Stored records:
= Beginning of Section =

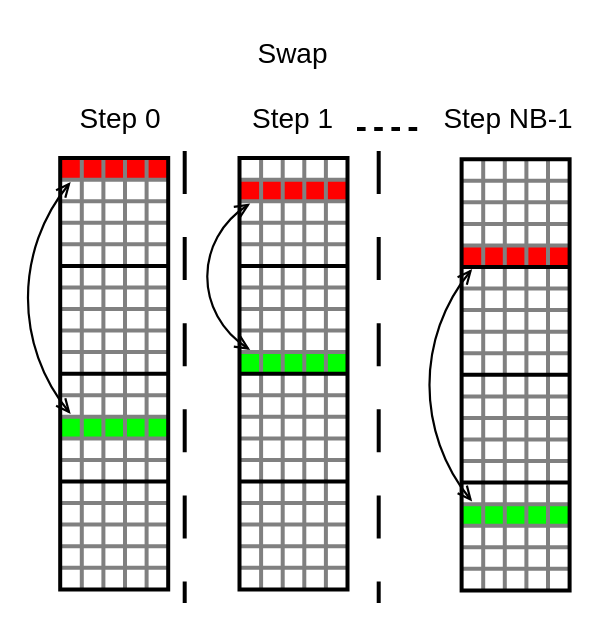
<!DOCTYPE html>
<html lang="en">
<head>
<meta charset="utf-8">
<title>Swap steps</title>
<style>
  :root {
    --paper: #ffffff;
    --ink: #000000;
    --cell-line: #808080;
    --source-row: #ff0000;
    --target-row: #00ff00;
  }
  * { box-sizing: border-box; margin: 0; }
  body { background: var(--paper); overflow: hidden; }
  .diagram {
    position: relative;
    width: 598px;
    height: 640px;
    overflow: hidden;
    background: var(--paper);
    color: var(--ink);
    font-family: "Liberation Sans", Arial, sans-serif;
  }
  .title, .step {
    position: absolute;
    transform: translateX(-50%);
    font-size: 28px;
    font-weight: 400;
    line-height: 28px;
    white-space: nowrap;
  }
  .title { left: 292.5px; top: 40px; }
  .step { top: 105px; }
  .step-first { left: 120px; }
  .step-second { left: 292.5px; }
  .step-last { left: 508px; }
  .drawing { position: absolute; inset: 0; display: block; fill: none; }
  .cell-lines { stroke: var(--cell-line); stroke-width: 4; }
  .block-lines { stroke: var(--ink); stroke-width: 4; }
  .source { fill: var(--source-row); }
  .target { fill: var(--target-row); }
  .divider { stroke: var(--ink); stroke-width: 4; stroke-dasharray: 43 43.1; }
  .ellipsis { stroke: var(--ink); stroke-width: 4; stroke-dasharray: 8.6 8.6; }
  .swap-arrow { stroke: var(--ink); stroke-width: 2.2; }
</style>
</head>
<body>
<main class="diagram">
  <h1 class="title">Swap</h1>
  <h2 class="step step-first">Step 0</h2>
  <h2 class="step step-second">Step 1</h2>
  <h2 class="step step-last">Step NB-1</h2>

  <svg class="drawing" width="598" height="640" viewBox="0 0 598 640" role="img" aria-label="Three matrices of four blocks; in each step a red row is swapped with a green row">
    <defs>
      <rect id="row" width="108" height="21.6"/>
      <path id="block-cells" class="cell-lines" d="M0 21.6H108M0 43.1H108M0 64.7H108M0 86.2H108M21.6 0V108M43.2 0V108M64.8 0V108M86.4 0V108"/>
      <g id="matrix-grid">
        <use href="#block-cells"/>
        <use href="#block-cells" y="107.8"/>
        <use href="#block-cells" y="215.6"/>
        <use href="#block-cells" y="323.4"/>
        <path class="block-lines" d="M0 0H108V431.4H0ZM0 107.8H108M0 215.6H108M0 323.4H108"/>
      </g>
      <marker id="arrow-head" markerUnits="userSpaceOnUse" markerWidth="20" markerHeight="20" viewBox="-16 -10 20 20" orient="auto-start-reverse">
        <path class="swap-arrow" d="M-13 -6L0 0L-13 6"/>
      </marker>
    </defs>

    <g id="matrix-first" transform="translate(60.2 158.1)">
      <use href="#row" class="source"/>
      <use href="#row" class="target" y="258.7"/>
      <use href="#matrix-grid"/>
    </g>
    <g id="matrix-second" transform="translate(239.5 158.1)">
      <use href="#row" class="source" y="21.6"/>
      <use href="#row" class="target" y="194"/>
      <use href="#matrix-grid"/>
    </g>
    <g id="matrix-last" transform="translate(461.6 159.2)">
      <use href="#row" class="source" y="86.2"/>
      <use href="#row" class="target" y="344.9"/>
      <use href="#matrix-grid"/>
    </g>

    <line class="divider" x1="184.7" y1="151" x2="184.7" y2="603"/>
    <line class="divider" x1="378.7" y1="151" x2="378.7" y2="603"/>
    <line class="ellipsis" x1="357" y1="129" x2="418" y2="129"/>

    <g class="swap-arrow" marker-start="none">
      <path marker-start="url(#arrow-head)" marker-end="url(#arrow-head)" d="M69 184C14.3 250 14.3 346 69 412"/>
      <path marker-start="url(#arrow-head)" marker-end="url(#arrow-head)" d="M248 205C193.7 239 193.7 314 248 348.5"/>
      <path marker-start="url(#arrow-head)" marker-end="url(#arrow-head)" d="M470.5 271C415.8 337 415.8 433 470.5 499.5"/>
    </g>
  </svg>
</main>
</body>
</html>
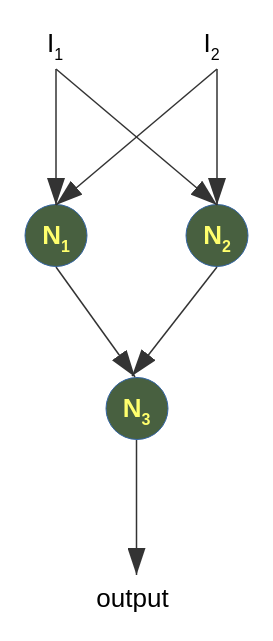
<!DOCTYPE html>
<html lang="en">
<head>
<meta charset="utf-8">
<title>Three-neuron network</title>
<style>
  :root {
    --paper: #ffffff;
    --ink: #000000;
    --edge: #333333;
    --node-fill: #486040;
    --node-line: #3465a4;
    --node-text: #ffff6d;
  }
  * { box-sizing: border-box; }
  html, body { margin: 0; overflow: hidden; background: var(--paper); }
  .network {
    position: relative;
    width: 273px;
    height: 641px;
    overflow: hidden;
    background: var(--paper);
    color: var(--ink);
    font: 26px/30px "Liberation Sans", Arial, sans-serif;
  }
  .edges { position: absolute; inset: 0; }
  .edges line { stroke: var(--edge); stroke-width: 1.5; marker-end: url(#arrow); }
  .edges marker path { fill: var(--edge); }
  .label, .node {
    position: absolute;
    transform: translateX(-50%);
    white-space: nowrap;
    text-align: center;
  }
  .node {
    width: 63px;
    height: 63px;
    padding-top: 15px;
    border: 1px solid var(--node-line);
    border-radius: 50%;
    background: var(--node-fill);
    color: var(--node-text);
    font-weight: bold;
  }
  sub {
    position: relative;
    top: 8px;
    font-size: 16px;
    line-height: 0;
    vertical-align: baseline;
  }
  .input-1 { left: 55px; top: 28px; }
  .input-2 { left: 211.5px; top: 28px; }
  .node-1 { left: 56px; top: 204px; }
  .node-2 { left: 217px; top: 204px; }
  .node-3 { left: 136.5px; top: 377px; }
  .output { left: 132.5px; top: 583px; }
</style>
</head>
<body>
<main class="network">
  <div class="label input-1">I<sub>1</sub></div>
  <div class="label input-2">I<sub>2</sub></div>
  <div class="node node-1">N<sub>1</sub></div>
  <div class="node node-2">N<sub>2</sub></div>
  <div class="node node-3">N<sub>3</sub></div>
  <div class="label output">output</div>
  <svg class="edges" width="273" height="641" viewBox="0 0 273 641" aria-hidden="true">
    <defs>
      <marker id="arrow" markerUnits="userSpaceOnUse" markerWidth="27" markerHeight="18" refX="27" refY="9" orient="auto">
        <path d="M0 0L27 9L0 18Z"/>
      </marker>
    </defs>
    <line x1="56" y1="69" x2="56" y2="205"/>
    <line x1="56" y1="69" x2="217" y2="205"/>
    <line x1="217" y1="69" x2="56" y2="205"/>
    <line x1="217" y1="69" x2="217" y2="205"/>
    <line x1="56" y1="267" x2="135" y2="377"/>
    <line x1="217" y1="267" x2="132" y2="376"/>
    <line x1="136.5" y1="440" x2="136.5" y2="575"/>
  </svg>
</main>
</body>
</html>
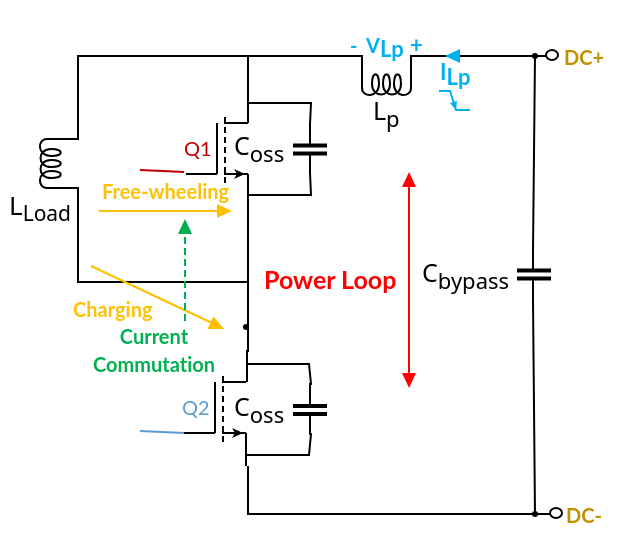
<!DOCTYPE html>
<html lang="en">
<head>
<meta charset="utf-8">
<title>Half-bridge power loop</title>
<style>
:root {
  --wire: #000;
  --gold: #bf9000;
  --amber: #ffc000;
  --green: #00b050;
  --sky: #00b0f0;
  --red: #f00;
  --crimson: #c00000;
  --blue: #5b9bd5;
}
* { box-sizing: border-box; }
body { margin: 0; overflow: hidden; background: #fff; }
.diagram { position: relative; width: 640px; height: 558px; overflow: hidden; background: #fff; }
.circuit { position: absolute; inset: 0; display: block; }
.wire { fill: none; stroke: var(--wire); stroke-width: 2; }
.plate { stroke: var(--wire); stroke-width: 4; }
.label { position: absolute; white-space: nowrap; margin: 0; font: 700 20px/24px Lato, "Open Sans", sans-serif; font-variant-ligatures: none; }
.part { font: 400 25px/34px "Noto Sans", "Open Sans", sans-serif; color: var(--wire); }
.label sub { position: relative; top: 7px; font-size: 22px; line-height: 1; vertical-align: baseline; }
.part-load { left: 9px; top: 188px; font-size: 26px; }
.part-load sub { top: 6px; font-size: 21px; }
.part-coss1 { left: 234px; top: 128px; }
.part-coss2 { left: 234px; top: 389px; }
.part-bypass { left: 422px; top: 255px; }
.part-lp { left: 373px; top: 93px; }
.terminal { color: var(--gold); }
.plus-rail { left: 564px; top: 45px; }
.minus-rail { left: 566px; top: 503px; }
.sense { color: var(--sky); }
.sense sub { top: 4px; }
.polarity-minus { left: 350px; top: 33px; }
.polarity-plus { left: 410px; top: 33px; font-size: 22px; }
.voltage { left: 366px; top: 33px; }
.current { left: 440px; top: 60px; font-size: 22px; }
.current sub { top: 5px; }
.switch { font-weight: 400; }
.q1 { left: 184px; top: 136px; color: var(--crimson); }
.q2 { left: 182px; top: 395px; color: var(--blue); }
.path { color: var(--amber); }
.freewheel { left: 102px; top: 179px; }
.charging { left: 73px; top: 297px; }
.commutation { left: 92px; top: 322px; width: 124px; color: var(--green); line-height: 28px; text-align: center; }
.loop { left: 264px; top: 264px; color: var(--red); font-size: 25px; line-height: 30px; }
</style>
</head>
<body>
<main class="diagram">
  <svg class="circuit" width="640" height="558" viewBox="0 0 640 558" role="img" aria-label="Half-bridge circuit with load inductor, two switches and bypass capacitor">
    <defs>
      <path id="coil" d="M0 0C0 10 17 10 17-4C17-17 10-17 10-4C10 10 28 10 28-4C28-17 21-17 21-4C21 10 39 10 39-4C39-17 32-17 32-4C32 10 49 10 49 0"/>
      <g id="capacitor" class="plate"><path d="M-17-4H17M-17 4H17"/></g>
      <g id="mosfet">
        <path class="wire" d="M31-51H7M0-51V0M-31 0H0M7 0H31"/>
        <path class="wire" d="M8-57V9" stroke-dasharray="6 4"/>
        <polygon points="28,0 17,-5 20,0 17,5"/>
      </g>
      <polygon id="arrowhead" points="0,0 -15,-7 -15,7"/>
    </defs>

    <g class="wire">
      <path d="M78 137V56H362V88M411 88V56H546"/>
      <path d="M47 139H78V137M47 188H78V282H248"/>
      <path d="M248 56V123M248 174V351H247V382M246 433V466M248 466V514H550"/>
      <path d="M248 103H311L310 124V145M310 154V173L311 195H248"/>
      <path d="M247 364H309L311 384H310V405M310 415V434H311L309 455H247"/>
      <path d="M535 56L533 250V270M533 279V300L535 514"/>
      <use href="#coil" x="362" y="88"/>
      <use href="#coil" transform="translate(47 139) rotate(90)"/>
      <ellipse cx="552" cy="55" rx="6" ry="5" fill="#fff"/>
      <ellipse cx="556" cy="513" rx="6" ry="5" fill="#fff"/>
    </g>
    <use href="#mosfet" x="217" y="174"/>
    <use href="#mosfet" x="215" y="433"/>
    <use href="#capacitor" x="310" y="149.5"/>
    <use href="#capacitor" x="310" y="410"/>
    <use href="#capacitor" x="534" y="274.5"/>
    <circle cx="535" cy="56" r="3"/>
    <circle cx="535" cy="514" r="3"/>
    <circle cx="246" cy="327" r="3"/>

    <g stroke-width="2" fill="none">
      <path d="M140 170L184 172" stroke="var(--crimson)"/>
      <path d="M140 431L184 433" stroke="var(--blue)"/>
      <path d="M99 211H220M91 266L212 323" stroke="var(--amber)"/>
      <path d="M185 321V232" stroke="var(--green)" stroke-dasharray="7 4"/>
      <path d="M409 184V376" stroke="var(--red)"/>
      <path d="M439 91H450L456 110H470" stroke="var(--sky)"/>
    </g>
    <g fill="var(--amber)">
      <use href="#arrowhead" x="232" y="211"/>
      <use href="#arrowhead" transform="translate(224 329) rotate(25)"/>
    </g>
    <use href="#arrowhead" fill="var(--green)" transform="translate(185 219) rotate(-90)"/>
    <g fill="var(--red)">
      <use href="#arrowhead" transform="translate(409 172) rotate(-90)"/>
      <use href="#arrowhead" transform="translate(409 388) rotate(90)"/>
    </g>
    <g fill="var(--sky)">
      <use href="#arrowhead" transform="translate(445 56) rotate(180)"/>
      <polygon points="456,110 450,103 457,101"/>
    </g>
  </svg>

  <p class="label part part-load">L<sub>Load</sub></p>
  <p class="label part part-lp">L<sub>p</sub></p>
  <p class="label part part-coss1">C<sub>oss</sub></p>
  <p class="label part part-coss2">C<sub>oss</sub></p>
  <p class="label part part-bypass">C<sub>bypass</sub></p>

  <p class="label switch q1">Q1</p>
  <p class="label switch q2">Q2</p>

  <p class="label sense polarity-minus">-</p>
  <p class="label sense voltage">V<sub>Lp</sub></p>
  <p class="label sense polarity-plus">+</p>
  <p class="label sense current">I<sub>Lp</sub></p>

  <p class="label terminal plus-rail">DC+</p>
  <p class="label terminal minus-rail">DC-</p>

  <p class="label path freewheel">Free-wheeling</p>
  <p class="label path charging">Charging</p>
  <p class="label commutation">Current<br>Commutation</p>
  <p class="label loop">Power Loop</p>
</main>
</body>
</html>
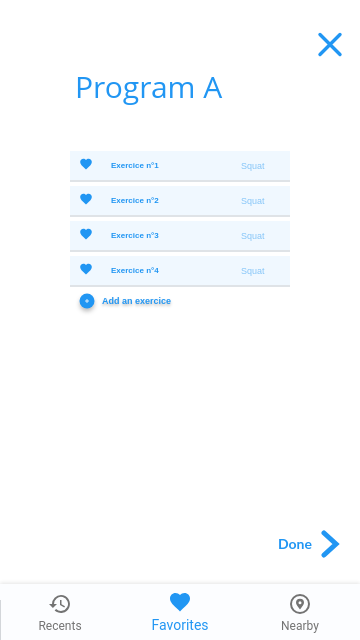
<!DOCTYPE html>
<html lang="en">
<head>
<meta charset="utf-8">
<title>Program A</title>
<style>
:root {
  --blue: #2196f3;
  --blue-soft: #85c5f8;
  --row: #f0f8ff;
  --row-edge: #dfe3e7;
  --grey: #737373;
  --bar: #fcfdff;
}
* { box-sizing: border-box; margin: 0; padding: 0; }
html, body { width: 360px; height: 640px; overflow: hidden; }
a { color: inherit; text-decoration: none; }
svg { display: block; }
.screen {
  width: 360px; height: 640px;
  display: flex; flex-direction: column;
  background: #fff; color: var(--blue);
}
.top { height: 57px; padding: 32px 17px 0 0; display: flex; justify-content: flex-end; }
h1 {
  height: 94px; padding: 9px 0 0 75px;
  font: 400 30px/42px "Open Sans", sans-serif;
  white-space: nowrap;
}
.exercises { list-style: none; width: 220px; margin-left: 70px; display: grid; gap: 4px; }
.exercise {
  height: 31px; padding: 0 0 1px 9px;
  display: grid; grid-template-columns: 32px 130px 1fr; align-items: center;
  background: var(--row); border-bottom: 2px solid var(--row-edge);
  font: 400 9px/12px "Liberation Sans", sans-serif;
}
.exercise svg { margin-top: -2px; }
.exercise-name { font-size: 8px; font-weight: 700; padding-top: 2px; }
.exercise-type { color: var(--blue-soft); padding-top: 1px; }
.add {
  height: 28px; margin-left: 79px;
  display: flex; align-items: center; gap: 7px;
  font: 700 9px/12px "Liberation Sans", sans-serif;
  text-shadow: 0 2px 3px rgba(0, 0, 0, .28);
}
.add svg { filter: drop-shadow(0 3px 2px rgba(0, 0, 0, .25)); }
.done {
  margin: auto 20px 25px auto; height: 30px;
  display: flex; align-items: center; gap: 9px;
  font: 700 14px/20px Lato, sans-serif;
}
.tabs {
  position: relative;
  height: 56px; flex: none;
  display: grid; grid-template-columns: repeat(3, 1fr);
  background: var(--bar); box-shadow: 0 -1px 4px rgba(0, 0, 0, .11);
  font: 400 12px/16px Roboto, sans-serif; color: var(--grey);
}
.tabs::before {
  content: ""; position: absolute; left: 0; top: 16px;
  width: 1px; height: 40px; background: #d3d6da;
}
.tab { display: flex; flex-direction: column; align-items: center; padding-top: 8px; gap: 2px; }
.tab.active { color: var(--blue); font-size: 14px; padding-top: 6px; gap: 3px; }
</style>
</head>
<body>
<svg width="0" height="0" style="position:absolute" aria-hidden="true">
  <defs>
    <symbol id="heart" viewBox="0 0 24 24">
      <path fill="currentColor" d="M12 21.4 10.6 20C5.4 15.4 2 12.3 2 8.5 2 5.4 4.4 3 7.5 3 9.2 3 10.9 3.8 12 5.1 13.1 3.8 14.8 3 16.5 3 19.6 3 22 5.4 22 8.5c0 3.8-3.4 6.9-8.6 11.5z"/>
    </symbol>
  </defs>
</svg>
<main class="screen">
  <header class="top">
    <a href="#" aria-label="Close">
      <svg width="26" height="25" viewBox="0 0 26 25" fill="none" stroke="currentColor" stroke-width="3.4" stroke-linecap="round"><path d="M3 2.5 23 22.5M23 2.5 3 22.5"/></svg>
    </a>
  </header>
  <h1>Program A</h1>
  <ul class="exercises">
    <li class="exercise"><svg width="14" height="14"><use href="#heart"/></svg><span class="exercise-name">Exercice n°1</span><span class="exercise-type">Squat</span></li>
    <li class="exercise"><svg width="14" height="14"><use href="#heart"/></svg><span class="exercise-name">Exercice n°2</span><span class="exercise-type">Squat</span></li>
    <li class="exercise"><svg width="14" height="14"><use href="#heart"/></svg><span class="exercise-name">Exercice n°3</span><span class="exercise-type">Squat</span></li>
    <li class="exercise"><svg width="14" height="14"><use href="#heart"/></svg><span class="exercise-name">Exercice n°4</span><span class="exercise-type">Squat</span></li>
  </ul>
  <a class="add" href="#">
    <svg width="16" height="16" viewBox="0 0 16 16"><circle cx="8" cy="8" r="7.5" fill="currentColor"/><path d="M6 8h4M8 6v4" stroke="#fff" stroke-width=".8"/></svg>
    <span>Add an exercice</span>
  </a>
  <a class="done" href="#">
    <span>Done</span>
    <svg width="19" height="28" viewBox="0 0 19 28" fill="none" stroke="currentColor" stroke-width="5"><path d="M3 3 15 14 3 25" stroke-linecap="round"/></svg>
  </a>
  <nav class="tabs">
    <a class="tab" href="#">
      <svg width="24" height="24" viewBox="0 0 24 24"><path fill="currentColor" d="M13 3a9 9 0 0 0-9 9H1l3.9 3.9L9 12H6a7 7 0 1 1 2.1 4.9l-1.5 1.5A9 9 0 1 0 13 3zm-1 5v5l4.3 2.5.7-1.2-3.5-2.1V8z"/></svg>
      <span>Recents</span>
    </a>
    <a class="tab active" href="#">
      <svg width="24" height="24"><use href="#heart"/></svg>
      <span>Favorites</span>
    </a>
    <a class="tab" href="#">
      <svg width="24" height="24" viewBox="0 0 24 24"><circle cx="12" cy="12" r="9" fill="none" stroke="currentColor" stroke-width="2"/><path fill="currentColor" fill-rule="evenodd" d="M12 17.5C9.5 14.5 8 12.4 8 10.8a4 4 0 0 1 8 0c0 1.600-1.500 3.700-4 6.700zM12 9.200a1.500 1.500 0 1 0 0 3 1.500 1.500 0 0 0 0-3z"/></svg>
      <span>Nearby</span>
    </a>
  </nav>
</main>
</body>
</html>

= End of Section =

→ Task statement
Looking at the entries above, work out how many lines include the word "coil" and reply with that number alone.

→ Problem solution
3